■ The problem:
An exact copy of the records below is required, and it must contain no pictures.

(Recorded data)
^^^^^^^^

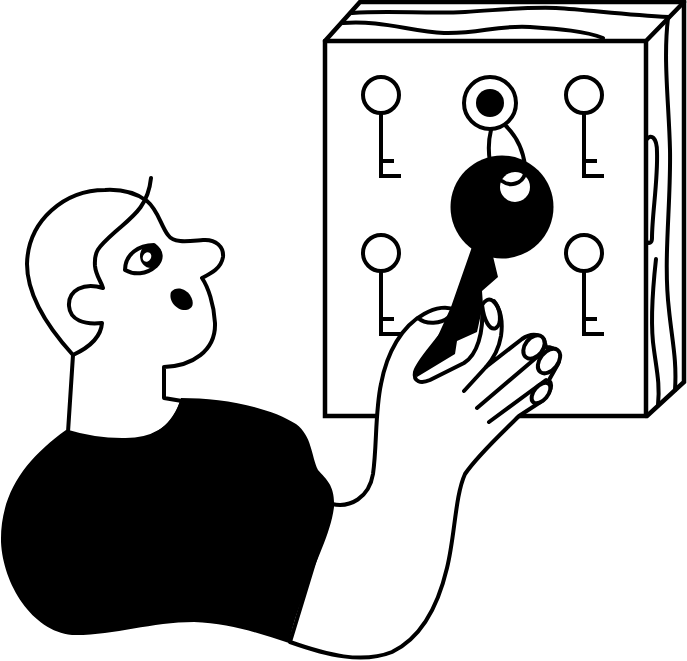
<!DOCTYPE html>
<html lang="en">
<head>
<meta charset="utf-8">
<title>Choosing a key</title>
<style>
:root { --ink: #000; --paper: #fff; }
html, body { margin: 0; background: var(--paper); overflow: hidden; }
.illustration { display: block; width: 687px; height: 661px; }
.outline { fill: var(--paper); stroke: var(--ink); stroke-width: 4; stroke-linejoin: round; stroke-linecap: round; }
.line { fill: none; stroke: var(--ink); stroke-width: 4; stroke-linejoin: round; stroke-linecap: round; }
.box { stroke-width: 4.5; stroke-linejoin: miter; }
.blunt { stroke-linecap: butt; stroke-linejoin: miter; }
.solid { fill: var(--ink); }
.blank { fill: var(--paper); }
</style>
</head>
<body>
<svg class="illustration" viewBox="0 0 687 661" role="img" aria-label="A person takes a large key from a wooden key board">
  <defs>
    <g id="small-key">
      <circle class="outline" r="18" />
      <path class="line blunt" d="M0 18V81H20M0 66H13" />
    </g>
  </defs>

  <g id="key-board">
    <path class="outline box" d="M325 41L360 2H684V382L647 416H325Z" />
    <path class="line box" d="M325 41H646V416M646 41L684 2" />
    <g id="wood-grain">
      <path class="line" d="M343 23C380 20 410 31 444 33C480 34 495 25 530 27C560 29 585 31 603 38" />
      <path class="line" d="M352 13C390 10 425 14 465 12C500 10 520 7 556 8C590 10 625 15 669 17" />
      <path class="line" d="M668 18C663 60 669 105 670 150C671 205 663 260 669 310C672 340 677 360 675 390" />
      <path class="line" d="M647 139C651 134 657 137 657 152C658 180 652 215 652 238C652 243 649 244 647 242" />
      <path class="line" d="M656 259C652 295 650 325 654 350C657 372 660 385 658 405" />
    </g>
  </g>

  <g id="hanging-keys">
    <use href="#small-key" x="381" y="95" />
    <use href="#small-key" x="584" y="95" />
    <use href="#small-key" x="381" y="253" />
    <use href="#small-key" x="584" y="253" />
  </g>

  <g id="chosen-key">
    <path class="line" d="M491 130C488 142 488 150 490 162M506 126C516 136 523 148 525 166" />
    <circle class="outline" cx="490" cy="103" r="26" />
    <circle class="solid" cx="490" cy="103" r="14" />
    <circle class="solid" cx="502" cy="207" r="51.5" />
    <circle class="blank" cx="515" cy="187" r="15" />
    <path class="line" d="M502 181C510 187 522 184 525 174" />
  </g>

  <g id="arm-and-hand">
    <path class="outline" d="M332 504C350 508 369 498 373 474C377 446 375 412 381 384C387 352 402 326 424 314C436 307 448 306 455 310L482 305C485 300 489 298 493 301C501 308 503 322 501 336C499 348 494 358 486 367L522 339C532 332 543 334 545 343L546 347C556 347 562 355 558 364L549 380C554 386 549 394 542 401L519 416C499 436 478 455 465 474C455 496 455 536 447 568C438 606 421 638 392 652C362 664 327 655 290 642Z" />
    <path class="outline" d="M455 310C448 333 420 356 415 372C413 382 421 384 430 380L464 363C477 355 484 333 482 305Z" />
    <path class="solid" d="M473 244L491 248L498 277L482 291L483 305L477 332L457 341L455 354L417 377L414 371L437 338L451 307Z" />
    <path class="line" d="M418 318C426 325 441 324 449 317C452 314 454 312 455 310" />
    <path class="line" d="M482 305C484 321 490 331 496 328C502 324 501 309 494 301" />
    <path class="line" d="M486 367L464 391M537 357L477 408M546 380L489 422" />
    <ellipse class="outline" cx="534" cy="347" rx="9" ry="13" transform="rotate(38 534 347)" />
    <ellipse class="outline" cx="549" cy="361" rx="9" ry="14" transform="rotate(38 549 361)" />
    <ellipse class="outline" cx="541" cy="393" rx="7" ry="12" transform="rotate(40 541 393)" />
  </g>

  <g id="head">
    <path class="outline" d="M68 432L73 355C53 333 27 298 27 264C28 220 65 190 105 190C123 189 136 193 147 201C158 210 161 226 168 235C174 244 190 241 203 240C216 239 224 247 223 257C221 269 210 274 202 278C208 287 214 304 215 323C216 351 192 366 164 367V398L182 401C174 430 150 441 122 440C104 440 84 437 68 432Z" />
    <path class="line" d="M151 178C148 207 132 217 115 232C97 248 94 252 95 266C96 276 101 281 103 288C84 282 68 290 69 306C70 320 84 325 102 323C101 338 88 348 73 355" />
    <path class="outline" d="M125 270C125 254 139 245 154 245C162 251 163 259 156 266C146 275 134 275 125 270Z" />
    <ellipse class="solid" cx="151" cy="256" rx="11" ry="12" />
    <ellipse class="blank" cx="147" cy="257" rx="4" ry="5" transform="rotate(30 147 257)" />
    <path class="solid" d="M171 292C176 286 185 288 190 295C195 303 193 309 186 310C177 311 168 301 171 292Z" />
  </g>

  <path id="shirt" class="solid" d="M66 430C84 437 105 441 127 440C153 439 173 425 181 398C220 398 268 406 296 424C312 436 311 455 318 470C327 480 335 486 334 507C331 533 315 562 304 594C297 612 292 627 289 643C258 633 229 623 194 622C150 622 112 636 72 635C32 631 3 584 1 542C0 492 27 458 66 430Z" />
</svg>
</body>
</html>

^^^^^^^^

■ Written solution:
<!DOCTYPE html>
<html lang="en">
<head>
<meta charset="utf-8">
<title>Choosing a key</title>
<style>
:root { --ink: #000; --paper: #fff; }
html, body { margin: 0; background: var(--paper); overflow: hidden; }
.illustration { display: block; width: 687px; height: 661px; }
.outline { fill: var(--paper); stroke: var(--ink); stroke-width: 4; stroke-linejoin: round; stroke-linecap: round; }
.line { fill: none; stroke: var(--ink); stroke-width: 4; stroke-linejoin: round; stroke-linecap: round; }
.box { stroke-width: 4.5; stroke-linejoin: miter; }
.blunt { stroke-linecap: butt; stroke-linejoin: miter; }
.solid { fill: var(--ink); }
.blank { fill: var(--paper); }
</style>
</head>
<body>
<svg class="illustration" viewBox="0 0 687 661" role="img" aria-label="A person takes a large key from a wooden key board">
  <defs>
    <g id="small-key">
      <circle class="outline" r="18" />
      <path class="line blunt" d="M0 18V81H20M0 66H13" />
    </g>
  </defs>

  <g id="key-board">
    <path class="outline box" d="M325 41L360 2H684V382L647 416H325Z" />
    <path class="line box" d="M325 41H646V416M646 41L684 2" />
    <g id="wood-grain">
      <path class="line" d="M343 23C380 20 410 31 444 33C480 34 495 25 530 27C560 29 585 31 603 38" />
      <path class="line" d="M352 13C390 10 425 14 465 12C500 10 520 7 556 8C590 10 625 15 669 17" />
      <path class="line" d="M668 18C663 60 669 105 670 150C671 205 663 260 669 310C672 340 677 360 675 390" />
      <path class="line" d="M647 139C651 134 657 137 657 152C658 180 652 215 652 238C652 243 649 244 647 242" />
      <path class="line" d="M656 259C652 295 650 325 654 350C657 372 660 385 658 405" />
    </g>
  </g>

  <g id="hanging-keys">
    <use href="#small-key" x="381" y="95" />
    <use href="#small-key" x="584" y="95" />
    <use href="#small-key" x="381" y="253" />
    <use href="#small-key" x="584" y="253" />
  </g>

  <g id="chosen-key">
    <path class="line" d="M491 130C488 142 488 150 490 162M506 126C516 136 523 148 525 166" />
    <circle class="outline" cx="490" cy="103" r="26" />
    <circle class="solid" cx="490" cy="103" r="14" />
    <circle class="solid" cx="502" cy="207" r="51.5" />
    <circle class="blank" cx="515" cy="187" r="15" />
    <path class="line" d="M502 181C510 187 522 184 525 174" />
  </g>

  <g id="arm-and-hand">
    <path class="outline" d="M332 504C350 508 369 498 373 474C377 446 375 412 381 384C387 352 402 326 424 314C436 307 448 306 455 310L482 305C485 300 489 298 493 301C501 308 503 322 501 336C499 348 494 358 486 367L522 339C532 332 543 334 545 343L546 347C556 347 562 355 558 364L549 380C554 386 549 394 542 401L519 416C499 436 478 455 465 474C455 496 455 536 447 568C438 606 421 638 392 652C362 664 327 655 290 642Z" />
    <path class="outline" d="M455 310C448 333 420 356 415 372C413 382 421 384 430 380L464 363C477 355 484 333 482 305Z" />
    <path class="solid" d="M473 244L491 248L498 277L482 291L483 305L477 332L457 341L455 354L417 377L414 371L437 338L451 307Z" />
    <path class="line" d="M418 318C426 325 441 324 449 317C452 314 454 312 455 310" />
    <path class="line" d="M482 305C484 321 490 331 496 328C502 324 501 309 494 301" />
    <path class="line" d="M486 367L464 391M537 357L477 408M546 380L489 422" />
    <ellipse class="outline" cx="534" cy="347" rx="9" ry="13" transform="rotate(38 534 347)" />
    <ellipse class="outline" cx="549" cy="361" rx="9" ry="14" transform="rotate(38 549 361)" />
    <ellipse class="outline" cx="541" cy="393" rx="7" ry="12" transform="rotate(40 541 393)" />
  </g>

  <g id="head">
    <path class="outline" d="M68 432L73 355C53 333 27 298 27 264C28 220 65 190 105 190C123 189 136 193 147 201C158 210 161 226 168 235C174 244 190 241 203 240C216 239 224 247 223 257C221 269 210 274 202 278C208 287 214 304 215 323C216 351 192 366 164 367V398L182 401C174 430 150 441 122 440C104 440 84 437 68 432Z" />
    <path class="line" d="M151 178C148 207 132 217 115 232C97 248 94 252 95 266C96 276 101 281 103 288C84 282 68 290 69 306C70 320 84 325 102 323C101 338 88 348 73 355" />
    <path class="outline" d="M125 270C125 254 139 245 154 245C162 251 163 259 156 266C146 275 134 275 125 270Z" />
    <ellipse class="solid" cx="151" cy="256" rx="11" ry="12" />
    <ellipse class="blank" cx="147" cy="257" rx="4" ry="5" transform="rotate(30 147 257)" />
    <path class="solid" d="M171 292C176 286 185 288 190 295C195 303 193 309 186 310C177 311 168 301 171 292Z" />
  </g>

  <path id="shirt" class="solid" d="M66 430C84 437 105 441 127 440C153 439 173 425 181 398C220 398 268 406 296 424C312 436 311 455 318 470C327 480 335 486 334 507C331 533 315 562 304 594C297 612 292 627 289 643C258 633 229 623 194 622C150 622 112 636 72 635C32 631 3 584 1 542C0 492 27 458 66 430Z" />
</svg>
</body>
</html>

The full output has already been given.